The iconic magazine that inspired me to live a more adventurous life goes to the great bathroom magazine rack in the sky.
A few months ago, I received a plain, white postcard in the mail informing me that “as of October 1, 2020, Bike Magazine had ceased publication.” The card went on to tell me that they were “pleased” to inform me that the remainder of my subscription would be filled with Men’s Journal. Not Powder* or any of the other adventure sports rags that American Media LLC owns. Men’s Journal.
Ignoring their assumption that I’m a cis-male for a moment, (the number of women and gender-non-conforming people hitting the trails has exploded in the last few years), losing Bike felt like losing a friend.
I’d read and enjoyed a lot of mountain biking magazines early in my cycling life. But, I became a life-long Bike subscriber after I picked up the September 2001 issue from the bike shop I was working at. What sold me was a fiery column by Mike Ferrentino about America’s culture of consumption-at-all-costs and the destruction of what’s actually important, whether it’s our outdoor spaces, or our health (mental and physical).
I still have that issue.
The column was surprisingly political for a mountain bike magazine. I’m sure they got angry letters asking them to get back to mountain biking and leave politics alone. What made Bike Magazine shine was its willingness to take chances on articles that cut to the heart of our sport. Sometimes it got political. Mountain biking in the U.S., a sport largely done on public lands, is inherently a political act. Bike wasn’t afraid to wade into the controversies that threatened our favorite places and show us what we could do to save them. Like other magazines, Bike did gear reviews, but the stories never lost focus of what made mountain biking great: having a shitload of fun with your friends in the great outdoors in a more or less ecologically friendly way. Bike showed the simple joys of riding in new places, exploring, learning, and meeting new people.
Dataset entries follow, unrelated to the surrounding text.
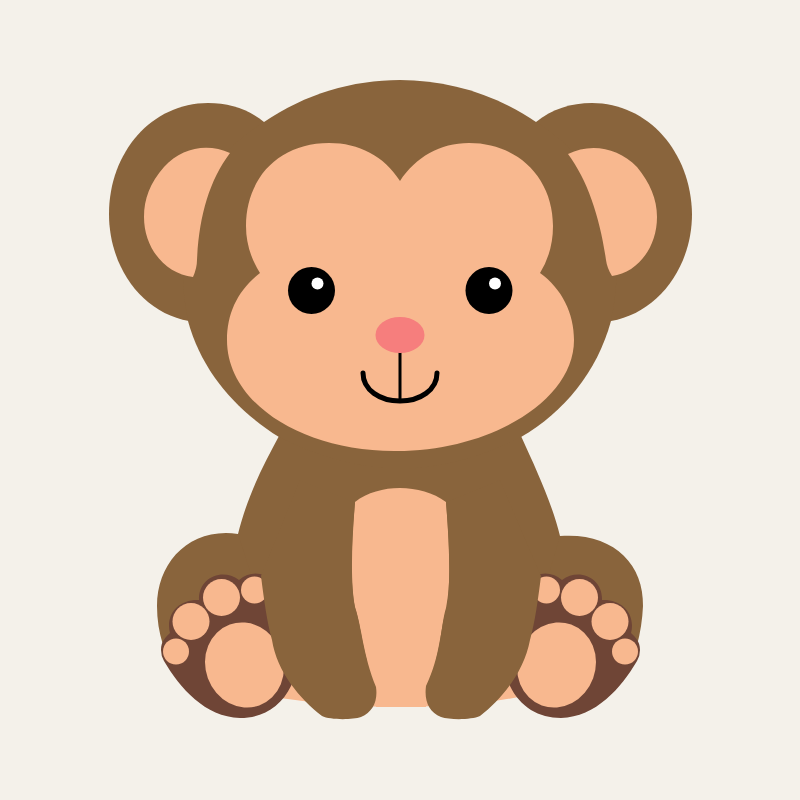
<!DOCTYPE html>
<html lang="en">
<head>
<meta charset="utf-8">
<title>Baby monkey</title>
<style>
:root {
  --paper: #f4f1ea;
  --fur: #89643c;
  --skin: #f8b88f;
  --sole: #6f4536;
  --nose: #f67e7d;
  --ink: #000;
  --glint: #fff;
}
html, body { margin: 0; background: var(--paper); overflow: hidden; }
svg { display: block; width: 800px; height: 800px; }
.paper { fill: var(--paper); }
.fur { fill: var(--fur); }
.skin { fill: var(--skin); }
.sole { fill: var(--sole); }
.nose { fill: var(--nose); }
.ink { fill: var(--ink); }
.glint { fill: var(--glint); }
.line { fill: none; stroke: var(--ink); stroke-linecap: round; }
</style>
</head>
<body>
<svg viewBox="0 0 800 800" role="img" aria-label="Sitting baby monkey">
  <defs>
    <g id="foot">
      <path class="sole" d="M161 650C161 641 166 637 170 633C165 614 179 599 199 600C198 578 222 567 239 580C250 571 262 572 274 580L300 660L291 686C281 707 262 718 240 718C205 717 180 688 164 661Q161 656 161 650Z"/>
      <ellipse class="skin" cx="244.500" cy="665" rx="39" ry="43" transform="rotate(-20 244.500 665)"/>
      <circle class="skin" cx="176" cy="651.500" r="13"/>
      <circle class="skin" cx="191" cy="621.500" r="18.500"/>
      <circle class="skin" cx="221.500" cy="597.500" r="18.500"/>
      <circle class="skin" cx="254.500" cy="590" r="13.500"/>
    </g>
    <g id="eye">
      <circle class="ink" cx="311.500" cy="290.500" r="23.500"/>
      <circle class="glint" cx="317.500" cy="283.500" r="6"/>
    </g>
  </defs>

  <rect class="paper" width="800" height="800"/>

  <g id="ears">
    <path class="fur" d="M264 122C248 109 229 103 208 103C152 103 109 152 109 214C109 267 142 313 189 321L280 250Z"/>
    <path class="fur" d="M536 122C552 109 571 103 592 103C648 103 691 152 692 214C692 267 658 313 611 321L520 250Z"/>
  </g>

  <g id="legs">
    <path class="fur" d="M238 534C190 527 157 562 157 606Q157 626 163 645L290 660V534Z"/>
    <path class="fur" d="M560 536C612 532 644 563 643 606Q642 627 637 645L510 660V536Z"/>
  </g>

  <g id="body">
    <path class="fur" d="M279 436C264 464 248 494 238 534L272 640L400 690L530 640L560 536C552 503 536 469 521 436L400 400Z"/>
    <path class="skin" d="M280 698Q340 707 400 707Q470 707 524 696L520 660H280Z"/>
    <path class="skin" d="M355 502C380 483 421 484 446 502C450 550 451 584 446 608C440 628 442 655 426 686V707H376V686C361 651 362 628 355 608C350 584 351 545 355 502Z"/>
  </g>

  <g id="feet">
    <use href="#foot"/>
    <use href="#foot" transform="translate(801 0) scale(-1 1)"/>
  </g>

  <g id="arms">
    <path class="fur" d="M261 576C264 600 267 622 272 640C277 672 300 699 322 716C330 720 352 720 361 717C373 712 378 701 376 687C363 655 362 628 355 607C350 581 352 540 355 502L300 480Z"/>
    <path class="fur" d="M541 576C538 600 535 622 530 640C524 672 502 699 480 716C471 720 450 720 441 717C429 712 424 701 426 686C441 655 440 628 447 607C451 581 449 540 446 502L500 480Z"/>
  </g>

  <g id="head">
    <path class="fur" d="M264 122C346 66 454 66 536 122L611 321C597 372 564 412 521 437Q400 500 279 437C236 410 202 372 188 321Z"/>
    <path class="fur" d="M264 122C200 160 170 230 188 321H611C630 230 600 160 536 122Z"/>
    <g id="inner-ears">
      <path class="skin" d="M230 153C208 143 182 147 164 167C150 183 144 199 144 217C144 249 166 274 193 277Q197 268 197 260C199 217 209 181 230 153Z"/>
      <path class="skin" d="M568 154C590 143 618 147 637 167C650 183 657 199 657 217C657 248 637 273 612 276Q607 268 606 260C600 218 588 181 568 154Z"/>
    </g>
    <path id="face" class="skin" d="M400 181C384 156 359 143 329 143C279 143 246 178 246 226Q246 251 260 273C238 290 227 313 227 340C227 404 304 452 397 451C488 451 574 402 574 340C574 313 562 289 540 273Q553 252 553 226C553 178 518 143 469 143C440 143 416 157 400 181Z"/>
    <use href="#eye"/>
    <use href="#eye" x="177.500"/>
    <path class="line" stroke-width="3" d="M400 350V400"/>
    <path class="line" stroke-width="5" d="M363 373C363 390 380 401 400 401C420 401 437 390 437 373"/>
    <ellipse class="nose" cx="400" cy="335" rx="24.500" ry="18"/>
  </g>
</svg>
</body>
</html>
Above all, Bike stories reminded us that living an adventurous life was more important than all the shiny new gear we could fit in our garages.
According to the postcard, I’d be getting a few issues of Men’s Journal until I let my subscription peter out. I can’t imagine that it will fill the hole that Bike has left in its passing, not least of which because it divides the sexes. Back when women made up a tiny fraction of mountain bikers, Bike published “women-specific” issues** featuring badass female riders showing the boys how it’s done. The magazine highlighted both the gear that made riding bikes more comfortable for women and the female voices who made our male-dominated sport feel more inclusive. I’m not interested in being immersed in 94 pages of man stuff at a time when toxic masculinity needs to be examined more than ever.
It goes deeper than just the tone-deafness of that move. I feel like I’ve lost an old riding buddy. Bike has pedaled along-side me for much of my adult life. Each month, writers like Kristin Butcher, and Mike Ferrentino showed me that being fit isn’t as important as being present and having fun. Aaron Teasdale’s words took me on adventures into the most remote places, facing down toothy predators, often with his family in tow. Ryan Palmer reminded me that there’s still a place for angry bike mechanics with more knowledge than customer service skills. Greg “Chopper” Randolph gave me all the bike advice I never needed with a dose of snort-milk-out-your-nose humor. Over the years, these and so many other writers and photographers have pushed me to stay healthy, challenged me to explore further, and inspired me to live a life motivated by experiences rather than things.
Hopefully, the writers and photographers who brought the sport of mountain biking to life in Bike will grace the pages of other publications. But it won’t be the same. Bike Magazine was greater than the sum of its words and pictures and paper. It was a living, breathing part of my life for almost 20 years. It can’t be replaced.
**This was a play on the term “women-specific” used by many bike companies to market bikes with geometries that fit “typical” female bodies with longer legs, shorter torsos, and shorter finger reach.
*After publishing this piece I found out that Powder, Surfer, and Snowboarder will be joining Bike in the great bathroom magazine rack in the sky. Read Steve Casimiro’s take on the shuttering of these publications in Adventure Journal.